If convicted of a felony, I would lose the right to vote (until my “citizenship” is “restored”) and, more importantly, the "legal" right to armed self-defense – the latter being the most important distinction between a citizen and a slave.
Please indulge me while I illustrate how my situation would be much worse were I living in another community – say, Wilmington, Delaware, where police have been known to gun down innocent people, including a recently married Iraq veteran, for no discernible reason.
Last February, Delaware announced an initiative called “Operation FED-UP” (Federal Enforcement and Detention coupled with Urban Policing), which will be carried out by a joint local/state/federal task force (the sort of alliance from which proceeds no good thing). This venture in Wilmington grew out of a statewide undertaking called “Project Disarm.”
As of February 9, according to the official announcement from the U.S. Attorney for the State of Delaware, “all felons in possession of firearms arrested by Wilmington Police officers will immediately be transferred to the ATF and detained in federal custody pending an initial appearance before a federal magistrate.” Detention in federal custody will continue until a trial before a federal judge. “In effect, the United States Attorney's Office will serve as the local prosecutor for all felon-in-possession cases in Wilmington.”
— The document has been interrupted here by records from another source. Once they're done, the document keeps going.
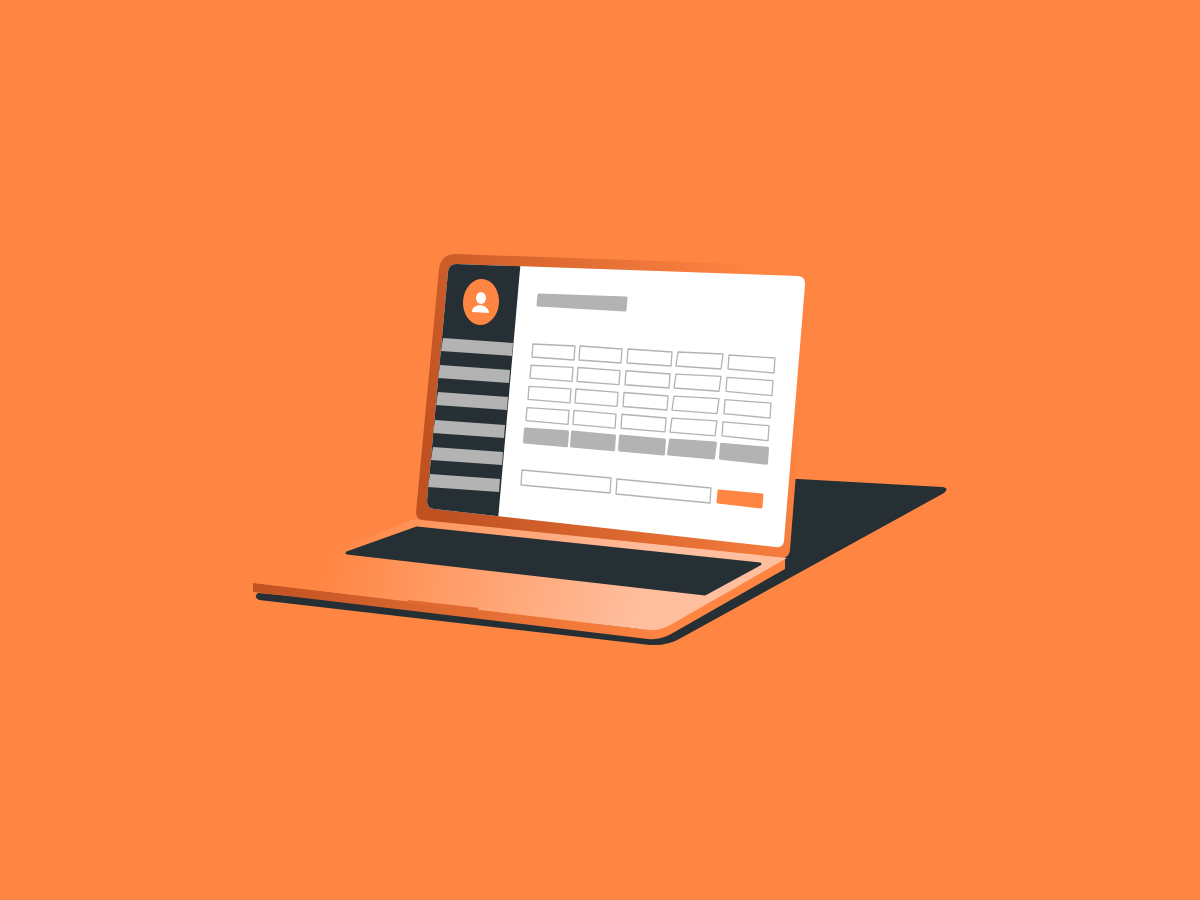
<!DOCTYPE html>
<html lang="en">
<head>
<meta charset="utf-8">
<title>Laptop with dashboard</title>
<style>
  :root {
    --orange: #ff8542;
    --orange-deep: #c05222;
    --orange-mid: #e06a30;
    --peach: #ffbf9f;
    --ink: #263034;
    --grey: #b3b3b3;
    --white: #fff;
  }
  html, body { margin: 0; height: 100%; overflow: hidden; background: var(--orange); }
  .scene { display: block; width: 1200px; height: 900px; }
  .ink { fill: var(--ink); }
  .round-ink { fill: var(--ink); stroke: var(--ink); stroke-width: 3; stroke-linejoin: round; }
  .orange { fill: var(--orange); }
  .white { fill: var(--white); }
  .grey { fill: var(--grey); }
  .soft { stroke-width: 3; stroke-linejoin: round; }
  .grey.soft { stroke: var(--grey); }
  .orange.soft { stroke: var(--orange); }
  .outline { fill: var(--white); stroke: var(--grey); stroke-width: 1.3; stroke-linejoin: round; }
</style>
</head>
<body>
<svg class="scene" viewBox="0 0 1200 900" role="img" aria-label="Open orange laptop showing a dashboard with a sidebar and a table">
  <defs>
    <linearGradient id="lid-fill" gradientUnits="userSpaceOnUse" x1="425" y1="440" x2="775" y2="330">
      <stop offset="0" stop-color="var(--orange-deep)"/>
      <stop offset="1" stop-color="var(--orange)"/>
    </linearGradient>
    <linearGradient id="deck-fill" gradientUnits="userSpaceOnUse" x1="325" y1="555" x2="640" y2="625">
      <stop offset="0" stop-color="var(--orange)"/>
      <stop offset="1" stop-color="var(--peach)"/>
    </linearGradient>
    <linearGradient id="edge-fill" gradientUnits="userSpaceOnUse" x1="253" y1="0" x2="670" y2="0">
      <stop offset="0" stop-color="var(--orange-deep)"/>
      <stop offset="1" stop-color="var(--orange)"/>
    </linearGradient>
    <clipPath id="screen-shape">
      <path d="M456 264L798 276Q806 277 805 285L784 541Q783 548 776 547L434 509Q427 508 427 501L448 272Q449 264 456 264Z"/>
    </clipPath>
    <g id="table-row">
      <path d="M533 344L575 346L574 360L532 357Z"/>
      <path d="M580 346L622 349L621 363L579 360Z"/>
      <path d="M628 349L672 352L671 366L627 363Z"/>
      <path d="M678 352L723 354L721 369L676 366Z"/>
      <path d="M729 355L775 358L774 373L728 369Z"/>
    </g>
    <path id="menu-bar" d="M443 338L513 343L512 356L441 351Z"/>
  </defs>

  <rect class="orange" width="1200" height="900"/>

  <g id="shadow">
    <path class="ink" d="M780 478L942 487Q950 488 944 493L681 638Q668 646 650 645L259 600Q253 597 258 593L640 628L785 560Z"/>
  </g>

  <g id="base">
    <path fill="url(#edge-fill)" d="M253 583L650 630L785 557V569L671 634Q661 640 648 639L253 592Z"/>
    <path fill="url(#deck-fill)" d="M253 583L414 519L787 558L672 624Q661 631 648 630Z"/>
    <path class="round-ink" d="M417 528L760 564L705 594L347 553Z"/>
    <path fill="var(--orange-mid)" d="M408 600L479 608Q477 611 471 611L413 604Q408 603 408 600Z"/>
  </g>

  <g id="lid">
    <path fill="url(#lid-fill)" d="M456 254L798 266Q812 267 811 281L790 550Q789 559 780 557L422 520Q416 519 416 512L439 269Q441 254 456 254Z"/>
    <g id="screen" clip-path="url(#screen-shape)">
      <rect class="white" x="420" y="255" width="395" height="300"/>
      <path class="ink" d="M440 255L521 258L498 520L415 512Z"/>

      <g id="profile">
        <ellipse class="orange" cx="481" cy="302" rx="18" ry="23" transform="rotate(4 481 302)"/>
        <ellipse class="white" cx="481" cy="298" rx="5" ry="6"/>
        <path class="white" d="M472 312C472 303 488 303 489 313Z"/>
      </g>

      <g id="menu" class="grey">
        <use href="#menu-bar"/>
        <use href="#menu-bar" x="-3" y="27"/>
        <use href="#menu-bar" x="-5" y="54"/>
        <use href="#menu-bar" x="-8" y="82"/>
        <use href="#menu-bar" x="-10" y="109"/>
        <use href="#menu-bar" x="-13" y="136"/>
      </g>

      <path id="heading" class="grey soft" d="M539 295L626 298L625 310L538 305Z"/>

      <g id="table">
        <g class="outline">
          <use href="#table-row"/>
          <use href="#table-row" transform="matrix(1 .0055 0 1 -2 18.3)"/>
          <use href="#table-row" transform="matrix(1 .011 0 1 -4 36.6)"/>
          <use href="#table-row" transform="matrix(1 .0165 0 1 -6 54.9)"/>
        </g>
        <use class="grey soft" href="#table-row" transform="matrix(1 .022 0 1 -7.5 73.2)"/>
      </g>

      <g id="form">
        <path class="outline" d="M522 470L611 478L610 493L521 485Z"/>
        <path class="outline" d="M617 479L711 488L710 503L616 494Z"/>
        <path class="orange soft" d="M719 491L762 495L761 507L718 502Z"/>
      </g>
    </g>
  </g>
</svg>
</body>
</html>
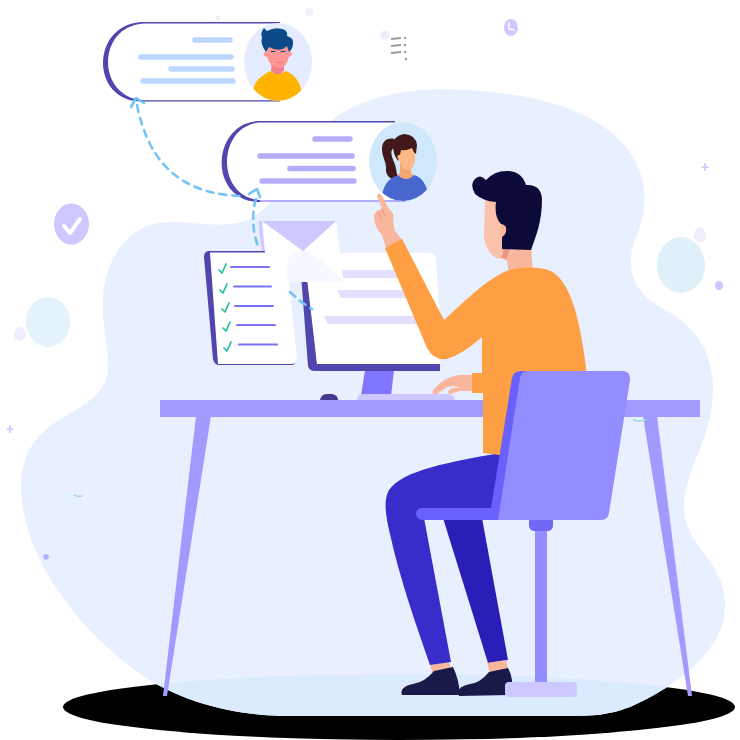
<!DOCTYPE html>
<html lang="en">
<head>
<meta charset="utf-8">
<title>Working at a desk with messages</title>
<style>
:root {
  --blob: #e8efff;
  --floor: #dbebfd;
  --violet: #948dff;
  --desk: #a29bff;
  --violet-deep: #6a60fb;
  --indigo: #5146ad;
  --lilac: #cdc8ff;
  --lilac-bar: #b3adfa;
  --sky-bar: #bcd7ff;
  --sky: #74c3f5;
  --trousers: #382dcb;
  --trousers-dark: #291fb8;
  --navy: #0b0a38;
  --shoe: #1a1a48;
  --orange: #ff9f43;
  --skin: #f8b69d;
  --mint: #1cc0a5;
  --brown-hair: #42181d;
  --blue-hair: #0c4a87;
}
html, body { margin: 0; background: #fff; }
body { width: 740px; height: 740px; overflow: hidden; }
svg { display: block; }
.round { fill: none; stroke-linecap: round; stroke-linejoin: round; }
.sky-lines { stroke: var(--sky-bar); stroke-width: 5.5; }
.lilac-lines { stroke: var(--lilac-bar); stroke-width: 5.5; }
.list-lines { stroke: #7b71f5; stroke-width: 2; }
.ticks { stroke: var(--mint); stroke-width: 1.7; }
.arrows { stroke: var(--sky); stroke-width: 2.6; }
.dash { stroke-dasharray: 7 6; }
</style>
</head>
<body>
<svg width="740" height="740" viewBox="0 0 740 740" role="img" aria-label="A man at a desk points at message cards floating above his monitor">
  <defs>
    <clipPath id="avatar-boy"><ellipse cx="278" cy="62" rx="34" ry="39"/></clipPath>
    <clipPath id="avatar-girl"><ellipse cx="403" cy="161.500" rx="34" ry="39.500"/></clipPath>
    <path id="tick" d="M0 6L3 9L7 0"/>
    <path id="plus" d="M-3.500 0H3.500M0-4V4"/>
    <path id="blob-shape" d="M107 375C110 350 101 325 103 298C106 254 130 228 158 223C190 219 222 231 249 219C282 204 298 153 325 126C360 94 414 87 469 90C530 94 592 107 625 146C650 176 648 210 635 240C625 268 633 290 658 306C690 322 711 345 713 385C714 436 688 462 684 503C682 546 722 556 725 602C728 650 674 688 630 707C606 716 590 716 560 716H280C225 714 186 700 158 685C90 645 24 565 21 490C20 410 98 420 107 375Z"/>
    <clipPath id="blob-clip"><use href="#blob-shape"/></clipPath>
  </defs>

  <g id="background">
    <ellipse cx="399" cy="707" rx="336" ry="33"/>
    <use href="#blob-shape" fill="var(--blob)"/>
    <ellipse cx="399" cy="707" rx="336" ry="33" fill="var(--floor)" clip-path="url(#blob-clip)"/>
  </g>

  <g id="floating-ornaments">
    <ellipse cx="48" cy="322" rx="22" ry="25" fill="#e4f2fc"/>
    <ellipse cx="681" cy="265" rx="24" ry="28" fill="#e0f0fb"/>
    <g fill="#f0eefe">
      <ellipse cx="20" cy="334" rx="6" ry="7"/>
      <ellipse cx="700" cy="235" rx="6" ry="7.500"/>
      <circle cx="309" cy="12" r="4"/>
      <circle cx="385" cy="35" r="4.500"/>
      <circle cx="218" cy="18" r="2.500"/>
    </g>
    <g fill="var(--lilac)">
      <ellipse cx="71.500" cy="224" rx="17.500" ry="20.500"/>
      <ellipse cx="511" cy="27.500" rx="7" ry="8.500"/>
      <ellipse cx="719" cy="285.500" rx="4" ry="4.500"/>
    </g>
    <circle cx="46" cy="557" r="2.700" fill="var(--lilac-bar)"/>
    <path class="round" d="M64 226L70 233L80 219" stroke="#fff" stroke-width="4"/>
    <path class="round" d="M509 23V29L514 30" stroke="#fff" stroke-width="1.600"/>
    <g stroke="var(--lilac)" stroke-width="1.600">
      <use href="#plus" x="705" y="167"/>
      <use href="#plus" x="10" y="429"/>
    </g>
    <path class="round" d="M74 495Q78 497 82 496M634 420Q639 422 645 420" stroke="#a9dbe8" stroke-width="1.600"/>
    <g id="small-list" fill="#9a9a9e">
      <path d="M391 38L401 37V39L391 40ZM391 45L401 44V46L391 47ZM391 52L401 51V53L391 54Z"/>
      <circle cx="405" cy="38" r="1.200"/>
      <circle cx="405" cy="45" r="1.200"/>
      <circle cx="405" cy="52" r="1.200"/>
      <circle cx="406" cy="59" r="1.200"/>
    </g>
  </g>

  <g id="monitor">
    <path d="M365 370H394L391 396H361Z" fill="#7f75ff"/>
    <path d="M300 262L308 366Q309 371 315 371H440V364H317L309 262Z" fill="var(--indigo)"/>
    <path d="M304 253H430Q435 253 436 259L440 320V364H317Z" fill="#fff"/>
    <path d="M341 270H408L410 278H343ZM337 290H417L419 298H341ZM324 316H421L422 324H328Z" fill="#e3dffd"/>
  </g>

  <g id="envelope-edge">
    <path d="M259 221H263L266 252H262Q259 236 259 221Z" fill="var(--lilac)"/>
  </g>

  <g id="checklist">
    <path d="M208 251H282L296 360Q296 365 291 365H218Q214 364 213 359L204 257Q204 252 208 251Z" fill="var(--indigo)"/>
    <path d="M210 252.500H286L297 359Q297 364 291 364H218Z" fill="#fff"/>
    <g class="round ticks">
      <use href="#tick" x="219" y="264"/>
      <use href="#tick" x="220" y="284"/>
      <use href="#tick" x="222" y="303"/>
      <use href="#tick" x="223" y="322"/>
      <use href="#tick" x="224" y="342"/>
    </g>
    <path class="round list-lines" d="M231 267H269M234 286.500H271M235 306H273M237 325H275M239 344.500H277"/>
  </g>

  <g id="envelope">
    <path d="M262 221H336L343 277Q343 282 338 282H288L286 253H265Z" fill="#fff"/>
    <path d="M286 282L288 258L304 248L343 279Q342 282 338 282Z" fill="#f5f8ff"/>
    <path d="M262 221H336L303 251Z" fill="var(--lilac)"/>
  </g>

  <g id="message-top">
    <path d="M142 22H280V101.500H142C89 101 91 24 142 22Z" fill="var(--indigo)"/>
    <path d="M144 23.400H281V100.200H144C96 98 96 26 144 23.400Z" fill="#fff"/>
    <path class="round sky-lines" d="M195 40H230M141 57H231M171 69H232M143 81H233"/>
    <g clip-path="url(#avatar-boy)">
      <rect x="244" y="22" width="70" height="80" fill="#e5ecff"/>
      <path d="M253 101V92C254 80 262 76 270 71Q278 77 286 71C295 75 302 82 303 101Z" fill="#ffb400"/>
      <path d="M272 60H284V71Q278 78 271 71Z" fill="#f57f86"/>
      <path d="M267 44H289V56Q287 68 279 68Q269 67 267 56Z" fill="#ff9696"/>
      <circle cx="266.500" cy="54" r="2.700" fill="#ff9696"/>
      <circle cx="289" cy="54" r="2.700" fill="#ff9696"/>
      <path d="M266 52Q260 44 262 37Q260 33 264 28L267 31Q276 26 285 30Q288 33 287 36Q294 38 293 43Q293 49 289 52L287 46L283 49Q276 51 269 47Z" fill="var(--blue-hair)"/>
      <path class="round" d="M271 51.500H275M281 51.500H285" stroke="var(--blue-hair)" stroke-width="1"/>
      <path class="round" d="M276 62Q279 64 282 62" stroke="#e86f79" stroke-width="1"/>
    </g>
  </g>

  <g id="message-second">
    <path d="M258 121H395V202H258C208 200 211 124 258 121Z" fill="var(--indigo)"/>
    <path d="M260 200H406V202H260Z" fill="var(--lilac-bar)"/>
    <path d="M260 122.500H405V200H260C216 198 216 126 260 122.500Z" fill="#fff"/>
    <path class="round lilac-lines" d="M315 139H350M260 156H352M290 168.500H353M262 181H354"/>
    <g clip-path="url(#avatar-girl)">
      <rect x="368" y="120" width="72" height="84" fill="#cfe8fb"/>
      <path id="ponytail" d="M397 140C389 136 382 140 382 149C382 157 387 163 386 170C386 176 391 180 400 182C396 175 397 169 394 162C391 155 389 148 397 147Z" fill="var(--brown-hair)"/>
      <path d="M381 203Q382 180 398 175Q406 182 414 175Q428 179 429 203Z" fill="#4766ce"/>
      <path d="M400 160H411V173L414 175Q406 183 398 175L400 173Z" fill="#f4a671"/>
      <path d="M399 146H415V160Q414 169 408 170Q401 169 399 160Z" fill="#ffb988"/>
      <path d="M398 161Q393 154 393 146Q394 135 404 134Q416 135 417 145L416 154Q413 152 412 148Q406 151 401 150L400 155Z" fill="var(--brown-hair)"/>
      <circle cx="399.500" cy="157" r="2.200" fill="#ffb988"/>
    </g>
  </g>

  <g id="message-arrows" class="round arrows">
    <path class="dash" d="M137 105C147 155 174 194 241 196"/>
    <path d="M131 107L136 98L144 103M249 194L257 189L260 197"/>
    <path class="dash" d="M256 199C251 215 253 234 259 249M290 292Q300 302 312 309"/>
  </g>

  <g id="desk">
    <path d="M196 416H211L167 696H163ZM643 416H657L692 696H688Z" fill="var(--desk)"/>
    <rect x="160" y="400" width="540" height="17" fill="var(--desk)"/>
    <path d="M634 420Q639 422 645 420" class="round" stroke="#a9dbe8" stroke-width="1.600"/>
    <path d="M320 400Q321 394 327 394H332Q338 395 338 400Z" fill="#443b91"/>
    <path d="M357 400Q357 394 363 394H448Q454 395 455 400Z" fill="var(--lilac)"/>
  </g>

  <g id="man">
    <g id="pointing-hand">
      <path d="M386 248L382 235Q374 227 374 216Q375 210 382 209L377 196Q379 191 382 196L389 209Q395 213 393 222L395 231L403 241Z" fill="var(--skin)"/>
      <path class="round" d="M382 209L385 216M378 213L382 219" stroke="#ee977f" stroke-width="1"/>
    </g>
    <path id="typing-hand" d="M474 375H459Q444 377 433 390Q431 395 437 394L447 387Q456 385 460 388Q450 387 448 392Q449 396 453 393L460 391H474Z" fill="var(--skin)"/>
    <g id="head">
      <path d="M505 245H531L533 274Q518 285 509 274Z" fill="var(--skin)"/>
      <path d="M485 200H515V250Q507 260 496 258Q486 252 484 237Z" fill="#fac1ab"/>
      <path d="M503 249H510L506 261Q505 258 500 258Q504 255 503 249Z" fill="#ee977f"/>
      <path d="M502 249V237Q507 234 506 227L501 224Q494 217 496 202Q483 201 475 194Q469 184 476 178Q481 174 486 180Q495 170 509 171Q522 172 526 185Q541 184 542 199C542 222 536 236 531 250Z" fill="var(--navy)"/>
      <path d="M501 224Q507 225 506 231Q504 235 501 235Z" fill="var(--skin)"/>
    </g>
    <g id="legs">
      <path d="M443 518H482L508 660L488 663Z" fill="var(--trousers-dark)"/>
      <path d="M487 663L506 660L509 673H490ZM430 665L449 662L453 674H433Z" fill="var(--skin)"/>
      <path d="M459 696Q455 687 470 684Q480 683 489 672L508 668Q513 676 513 695Z" fill="var(--shoe)"/>
      <path d="M402 695Q399 687 413 684Q425 682 434 671L453 667Q459 679 460 695Z" fill="var(--shoe)"/>
      <path d="M500 453C450 462 403 470 389 490C383 500 386 518 390 534C399 576 416 625 430 665L451 662L424 518H500L515 455Z" fill="var(--trousers)"/>
    </g>
    <g id="sweater" fill="var(--orange)">
      <path d="M385 248L402 239L444 320C464 302 482 283 504 272Q522 265 545 269C572 275 581 326 587 374L540 460L483 453V393H472V373H482V337Q463 354 447 359Q434 361 427 348Z"/>
    </g>
  </g>

  <g id="chair">
    <rect x="535" y="524" width="12" height="162" fill="var(--violet)"/>
    <path d="M529 518H553V525Q553 531 547 531H535Q529 531 529 525Z" fill="#7067f7"/>
    <rect x="505" y="682" width="72" height="15" rx="4" fill="var(--lilac)"/>
    <path d="M520 371H535L515 520H422Q416 519 416 513Q417 508 422 508H491L512 378Q513 372 520 371Z" fill="var(--violet-deep)"/>
    <path d="M527 371H623Q631 372 630 380L609 513Q608 520 601 520H498L520 378Q521 372 527 371Z" fill="var(--violet)"/>
  </g>
</svg>
</body>
</html>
I'm not acquainted with the laws governing animal cruelty in Delaware, but let's posit – and why not – that they are similar to those in Idaho. Were I a Wilmington resident accused and convicted of the supposedly felonious offense of having a skinny dog, and then found in possession of a firearm (no sane and moral person would ever relinquish the right to own one), upon arrest I would be taken into federal custody – and most likely end up serving hard time in a federal prison.
Yes, initiatives like “Operation FED-UP” supposedly target hard-core criminals. But they are always driven by statistics, and nothing pads an ambitious federal prosecutor's record quite like scooping up non-violent, law-abiding people who have run afoul of some arcane provision of what our rulers insist on calling the “law.”
Aggravating as my experience has been, it's likely to turn out relatively well. But it is a tangible illustration of how easily any resident of the embryonic garrison state in which we now live can have his freedom extinguished, despite doing absolutely nothing wrong.
Do you have a horror story about a run-in with some agent of the State? Sure -- we all do! Please visit The Right Source and share your experience on our message board. While you're there, check our Kevin Shannon's radio show, the Pro Libertate e-zine, and the daily Liberty Minute audio commentaries, too. And be sure to tell your friends!